╭──

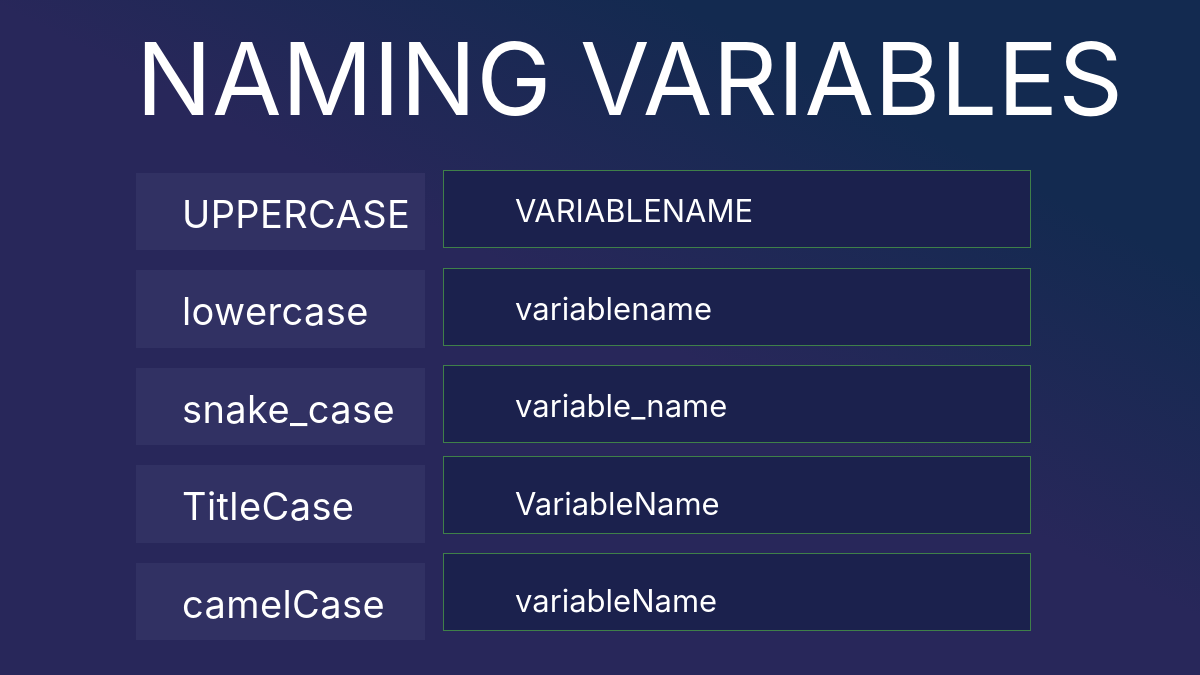
<!DOCTYPE html>
<html lang="en">
<head>
<meta charset="utf-8">
<title>Naming Variables</title>
<style>
:root {
  --purple: #28275a;
  --navy: #132a50;
  --label-fill: #313163;
  --value-fill: #1b214d;
  --value-line: #3f8049;
  --text: #ffffff;
}
* { box-sizing: border-box; margin: 0; padding: 0; }
html, body { width: 1200px; height: 675px; overflow: hidden; }
.slide {
  width: 1200px;
  height: 675px;
  padding: 28px 0 0 136px;
  overflow: hidden;
  background: linear-gradient(27deg, var(--purple) 52%, var(--navy) 79%);
  color: var(--text);
  font-family: Inter, "Liberation Sans", sans-serif;
  white-space: nowrap;
}
h1 {
  height: 144.5px;
  font-size: 101px;
  font-weight: 400;
  line-height: 100px;
}
.cases {
  display: grid;
  grid-template-columns: 289px 588px;
  grid-auto-rows: 77.5px;
  gap: 20px 18px;
}
.cases dt {
  padding-left: 46px;
  background: var(--label-fill);
  font-size: 38px;
  line-height: 83px;
  letter-spacing: 0.4px;
}
.cases dd {
  height: 78px;
  margin-top: -2.5px;
  padding-left: 71px;
  background: var(--value-fill);
  border: 1px solid var(--value-line);
  font-size: 31px;
  line-height: 79px;
}
.cases .raised {
  margin-top: -9.5px;
  line-height: 94px;
}
</style>
</head>
<body>
<main class="slide">
  <h1>NAMING VARIABLES</h1>
  <dl class="cases">
    <dt>UPPERCASE</dt>
    <dd>VARIABLENAME</dd>
    <dt>lowercase</dt>
    <dd>variablename</dd>
    <dt>snake_case</dt>
    <dd>variable_name</dd>
    <dt>TitleCase</dt>
    <dd class="raised">VariableName</dd>
    <dt>camelCase</dt>
    <dd class="raised">variableName</dd>
  </dl>
</main>
</body>
</html>
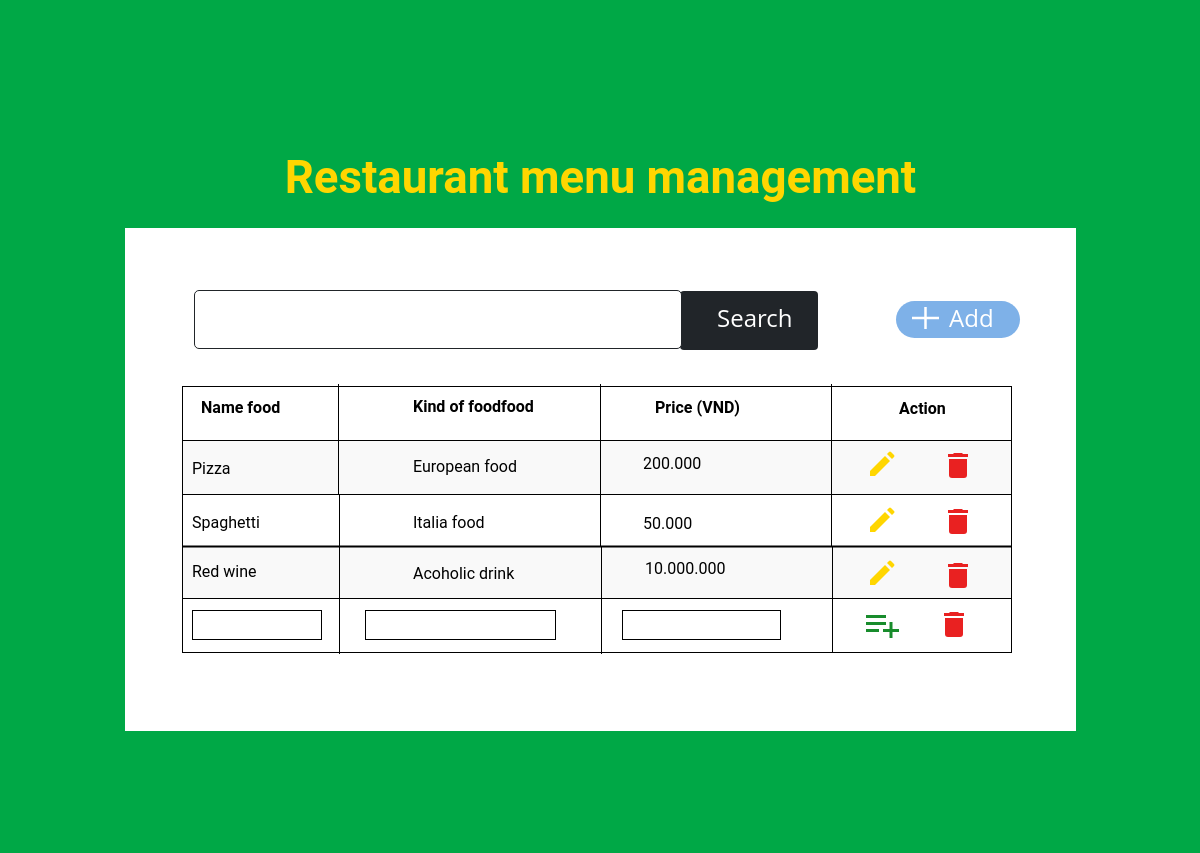
<!DOCTYPE html>
<html lang="en">
<head>
<meta charset="utf-8">
<title>Restaurant menu management</title>
<style>
:root {
  --green: #00a846;
  --yellow: #ffd600;
  --ink: #000;
  --dark: #212529;
  --blue: #7eb1e8;
  --red: #e92121;
  --add-green: #188c2c;
  --stripe: #f9f9f9;
  --white: #fff;
}
* { box-sizing: border-box; margin: 0; padding: 0; }
body { width: 1200px; height: 853px; overflow: hidden; background: var(--green); font: 16px/20px Roboto, sans-serif; color: var(--ink); }
.page { width: 1200px; height: 853px; padding: 150px 124px 0 125px; overflow: hidden; }
h1 { height: 78px; font-size: 45.6px; line-height: 56px; font-weight: 700; text-align: center; color: var(--yellow); white-space: nowrap; }
.panel { height: 503px; padding: 62px 56px 0 57px; background: var(--white); }
.toolbar { display: flex; align-items: flex-start; height: 96px; padding-left: 12px; font: 24px/34px "Open Sans", sans-serif; color: var(--white); }
.search-field { position: relative; width: 488px; height: 59px; background: var(--white); border: 1px solid var(--dark); border-radius: 5px; }
.search-button { width: 138px; height: 59px; margin: 1px 0 0 -2px; padding: 10px 0 0 37px; background: var(--dark); border-radius: 4px; }
.add-button { display: flex; align-items: flex-start; gap: 10px; flex: none; width: 124px; height: 37px; margin: 11px 0 0 78px; padding-left: 16px; border-radius: 19px; background: var(--blue); }
.add-button svg { width: 27px; height: 27px; margin-top: 4px; }
.menu { position: relative; width: 829px; }
.row { display: grid; grid-template-columns: 157px 262px 231px 179px; height: 54px; }
.row.short { height: 52px; }
.row.striped { background: var(--stripe); }
.cell { display: flex; align-items: flex-start; padding: var(--drop, 0) 0 0 10px; white-space: nowrap; }
.cell:nth-child(2) { padding-left: 74px; }
.cell:nth-child(3) { padding-left: 42px; }
.head { font-weight: 700; }
.head .cell:nth-child(1) { padding-left: 19px; }
.head .cell:nth-child(3) { padding-left: 54px; }
.head .cell:nth-child(4) { padding-left: 67px; }
.row .cell.large { padding-left: 44px; }
.actions.cell { padding-left: 38px; gap: 53px; }
.actions svg { flex: none; display: block; }
.pencil { width: 25px; height: 25px; fill: var(--yellow); }
.bin { width: 20px; height: 25px; margin-top: var(--shift, 2px); fill: var(--red); }
.save { width: 33px; height: 23px; margin: 3px -8px 0 -4px; fill: var(--add-green); }
.entry .cell { padding-top: 12px; }
.entry .cell:nth-child(2) { padding-left: 26px; }
.entry .cell:nth-child(3) { padding-left: 21px; }
.entry .actions.cell { padding-top: 14px; }
.blank { width: var(--w); height: 30px; border: 1px solid var(--ink); background: var(--white); }
.rules { position: absolute; left: -1px; top: -2px; width: 832px; height: 271px; fill: none; stroke: var(--ink); stroke-width: 1; }
.defs { position: absolute; width: 0; height: 0; }
</style>
</head>
<body>
<svg class="defs" aria-hidden="true">
  <defs>
    <symbol id="pencil" viewBox="0 0 25 25"><polygon points="0,20 0,25 5,25 20,10 15,5"/><path d="M17 3l2-2q1-1 2 0l3 3q1 1 0 2l-2 2z"/></symbol>
    <symbol id="bin" viewBox="0 0 20 25"><path d="M1 6H19V22a3 3 0 0 1-3 3H4a3 3 0 0 1-3-3z"/><path d="M20 1H15L14 0H6L5 1H0V4H20z"/></symbol>
  </defs>
</svg>
<main class="page">
  <h1>Restaurant menu management</h1>
  <section class="panel">
    <div class="toolbar">
      <div class="search-field" role="img" aria-label="Search field"></div>
      <div class="search-button">Search</div>
      <div class="add-button">
        <svg viewBox="0 0 27 27" fill="none" stroke="white" stroke-width="2.5" aria-hidden="true"><path d="M0 13H27M13.5 2V24"/></svg>
        <span>Add</span>
      </div>
    </div>
    <div class="menu" role="table" aria-label="Menu items">
      <div class="row head" role="row">
        <div class="cell" role="columnheader" style="--drop:12px">Name food</div>
        <div class="cell" role="columnheader" style="--drop:11px">Kind of foodfood</div>
        <div class="cell" role="columnheader" style="--drop:12px">Price (VND)</div>
        <div class="cell" role="columnheader" style="--drop:13px">Action</div>
      </div>
      <div class="row striped" role="row">
        <div class="cell" role="cell" style="--drop:19px">Pizza</div>
        <div class="cell" role="cell" style="--drop:17px">European food</div>
        <div class="cell" role="cell" style="--drop:14px">200.000</div>
        <div class="cell actions" role="cell" style="--drop:11px"><svg class="pencil"><use href="#pencil"/></svg><svg class="bin"><use href="#bin"/></svg></div>
      </div>
      <div class="row short" role="row">
        <div class="cell" role="cell" style="--drop:19px">Spaghetti</div>
        <div class="cell" role="cell" style="--drop:19px">Italia food</div>
        <div class="cell" role="cell" style="--drop:20px">50.000</div>
        <div class="cell actions" role="cell" style="--drop:13px"><svg class="pencil"><use href="#pencil"/></svg><svg class="bin"><use href="#bin"/></svg></div>
      </div>
      <div class="row short striped" role="row">
        <div class="cell" role="cell" style="--drop:16px">Red wine</div>
        <div class="cell" role="cell" style="--drop:18px">Acoholic drink</div>
        <div class="cell large" role="cell" style="--drop:13px">10.000.000</div>
        <div class="cell actions" role="cell" style="--drop:14px;--shift:3px"><svg class="pencil"><use href="#pencil"/></svg><svg class="bin"><use href="#bin"/></svg></div>
      </div>
      <div class="row entry" role="row">
        <div class="cell" role="cell"><div class="blank" style="--w:130px"></div></div>
        <div class="cell" role="cell"><div class="blank" style="--w:191px"></div></div>
        <div class="cell" role="cell"><div class="blank" style="--w:159px"></div></div>
        <div class="cell actions" role="cell" style="--shift:0px">
          <svg class="save" viewBox="0 0 33 23"><path d="M0 0H20V3H0zM0 7H20V10H0zM0 14H13V17H0zM17 14H33V17H17z"/><rect x="23.5" y="7" width="3" height="16"/></svg>
          <svg class="bin"><use href="#bin"/></svg>
        </div>
      </div>
      <svg class="rules" viewBox="0 0 832 271" aria-hidden="true">
        <rect x="1.5" y="2.5" width="829" height="266"/>
        <path d="M1 56.5H830M1 110.5H830M1 214.5H830"/>
        <path d="M1 162.5H830" stroke-width="1.8"/>
        <path d="M157.5 0V110M158.5 110V270M419.5 0V163M420.5 163V270M650.5 0V163M651.5 163V269"/>
      </svg>
    </div>
  </section>
</main>
</body>
</html>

╰──

## Exercise
Could you please find every line of the listing above holding the string "management" and copy it?

## Response
<title>Restaurant menu management</title>
  <h1>Restaurant menu management</h1>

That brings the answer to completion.